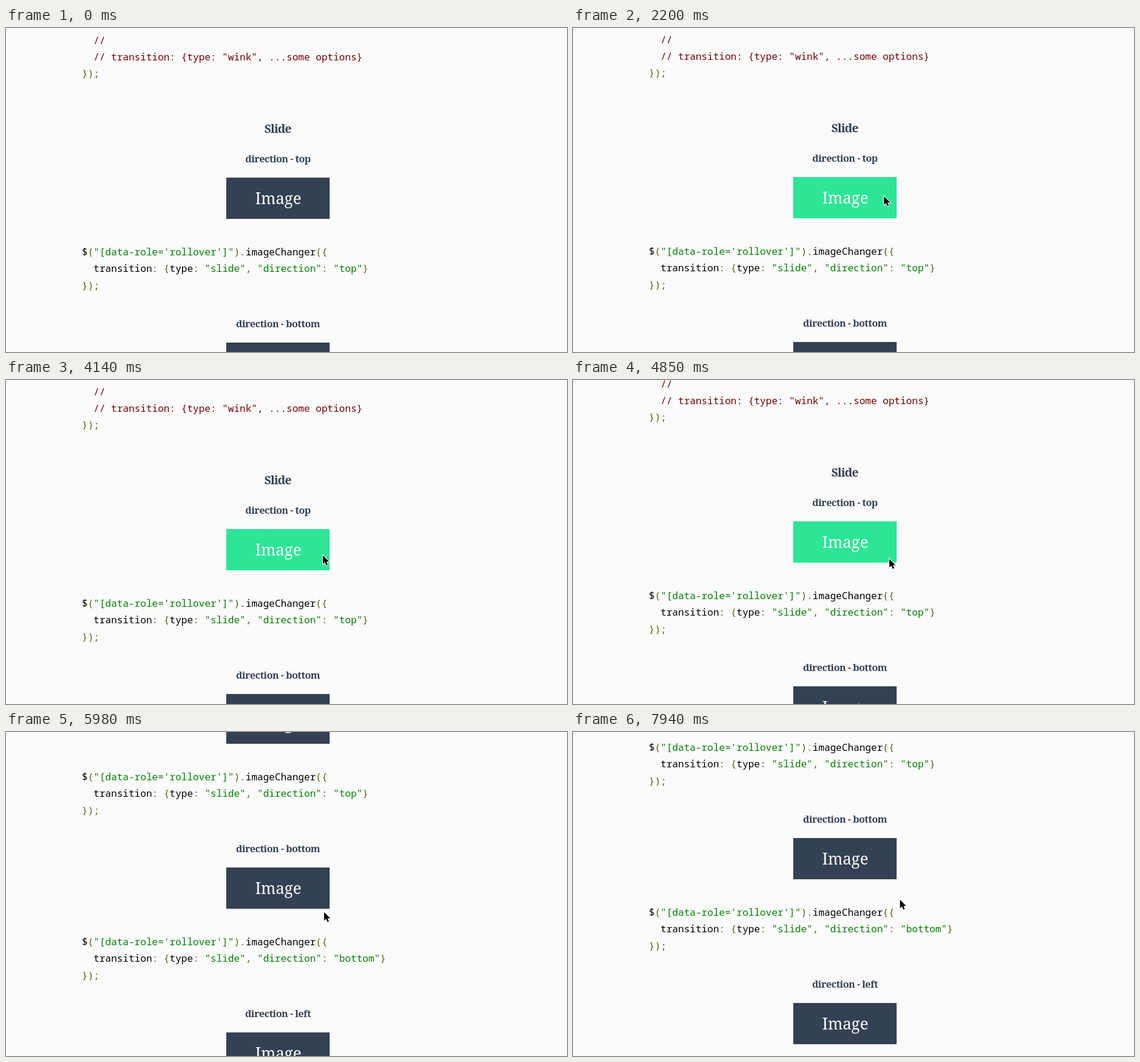
An HTML page that plays this animation: 950 by 550 pixels, repeating every 8000 ms.

```html
<!DOCTYPE html>
<html lang="en">
<head>
<meta charset="utf-8">
<title>Image changer slide demo</title>
<style>
  html, body { margin: 0; width: 100%; height: 100%; overflow: hidden; background: #fbfbfb; }
  svg { display: block; }
  text { white-space: pre; }
  .code { font: 16.5px "Noto Sans Mono", monospace; }
  .com { fill: #700000; }
  .str { fill: #008000; }
  .pun { fill: #5f5f10; }
  .title { font: bold 20px "Noto Serif", serif; letter-spacing: -1px; }
  .sub { font: bold 16.5px "Noto Serif", serif; letter-spacing: -.5px; }
  .title, .sub { fill: #344154; text-anchor: middle; }
  .label { font: 300 26.5px "Noto Serif", serif; fill: #fff; text-anchor: middle; }
</style>
</head>
<body>
<svg id="stage" width="950" height="550" viewBox="0 0 950 550">
  <g id="page"></g>
  <path id="cursor" d="M0 0V14.5L3.3 11.4L5.6 16.8L8.2 15.7L5.9 10.5H10.5Z"
        stroke="#fff" stroke-width="2" paint-order="stroke"/>
</svg>
<script>
const LOOP = 8000, SLIDE = 200;
const page = document.getElementById('page');
const cursor = document.getElementById('cursor');

const highlight = line => line.replace(/(\/\/.*)|("[^"]*")|([\w$]+)|([^\w\s$"]+)/g,
  (s, com, str, word) => word ? s : `<tspan class="${com ? 'com' : str ? 'str' : 'pun'}">${s}</tspan>`);

const code = (y, lines) => lines.map((line, i) => {
  const body = line.trimStart(), indent = line.length - body.length;
  return `<text class="code" x="${128.5 + indent * 9.9}" y="${y + i * 28.3}">${highlight(body)}</text>`;
}).join('');

const panel = (y, fill) => `<rect y="${y}" width="175" height="70" fill="${fill}"/>
  <text class="label" x="88" y="${y + 45}">Image</text>`;

// sign: which way the pair of panels travels on hover
const demo = (dir, y, sign) => `
  <text class="sub" x="460.5" y="${y}">direction - ${dir}</text>
  <svg x="373" y="${y + 26}" width="175" height="70" overflow="hidden">
    <g id="${dir}">${panel(0, '#344154')}${panel(-70 * sign, '#2ce696')}</g>
  </svg>` + code(y + 158, [
    `$("[data-role='rollover']").imageChanger({`,
    `  transition: {type: "slide", "direction": "${dir}"}`,
    '});'
  ]);

page.innerHTML = code(26.7, ['  //', '  // transition: {type: "wink", ...some options}', '});'])
  + '<text class="title" x="460" y="178">Slide</text>'
  + demo('top', 228, -1) + demo('bottom', 508, 1) + demo('left', 788, -1);

// Keys: [time, value, ...]
const pointer = [
  [0, 965, 415], [700, 965, 415], [710, 938, 406], [900, 860, 372], [1100, 775, 347],
  [1300, 700, 318], [1470, 650, 304], [1530, 634, 300], [1750, 588, 294], [1950, 552, 289],
  [2150, 529, 285], [2320, 518, 284], [2440, 511, 284], [2790, 511, 284], [3000, 527, 279],
  [3210, 551, 274], [3320, 561, 278], [3550, 561, 278], [3800, 538, 285], [4320, 535, 303],
  [4850, 535, 303], [5120, 538, 305], [5980, 538, 305], [6150, 536, 293], [6450, 530, 276],
  [6740, 538, 273], [6815, 548, 275], [7030, 565, 278], [7200, 565, 278], [7500, 553, 284]
];
const scrolling = [
  [0, 0], [1899, 0], [1900, 1], [4740, 1], [4850, 13], [4960, 85], [5120, 200],
  [5300, 262], [5500, 292], [5750, 304], [7560, 304], [7700, 314], [7940, 354]
];

function track(keys, t) {
  const i = keys.findIndex(k => k[0] > t);
  if (i < 0) return keys[keys.length - 1].slice(1);
  const a = keys[i - 1], b = keys[i], f = (t - a[0]) / (b[0] - a[0]);
  return a.slice(1).map((v, j) => Math.round(v + (b[j + 1] - v) * f));
}

const swing = x => .5 - Math.cos(Math.PI * Math.min(1, Math.max(0, x))) / 2;
const hover = (t, spans) => spans.reduce((sum, [on, off]) =>
  sum + swing((t - on) / SLIDE) - swing((t - off) / SLIDE), 0);

function move(el, x, y) { el.setAttribute('transform', `translate(${x} ${y})`); }

const top1 = document.getElementById('top'), bottom = document.getElementById('bottom');

function draw(now) {
  const t = now % LOOP;
  const [x, y] = track(pointer, t);
  move(cursor, x + .7, y + .7);
  move(page, 0, -track(scrolling, t)[0]);
  move(top1, 0, Math.round(-70 * hover(t, [[2000, 3110], [3740, 4900]])));
  move(bottom, 0, Math.round(70 * hover(t, [[6120, 6815]])));
}

const start = performance.now();
function tick() {
  draw(performance.now() - start);
  requestAnimationFrame(tick);
}
tick();
</script>
</body>
</html>
```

____

■ **What is required**
Out of the preceding entries, pull every line containing the string "overflow".

■ **Solution to the exercise**
  html, body { margin: 0; width: 100%; height: 100%; overflow: hidden; background: #fbfbfb; }
  <svg x="373" y="${y + 26}" width="175" height="70" overflow="hidden">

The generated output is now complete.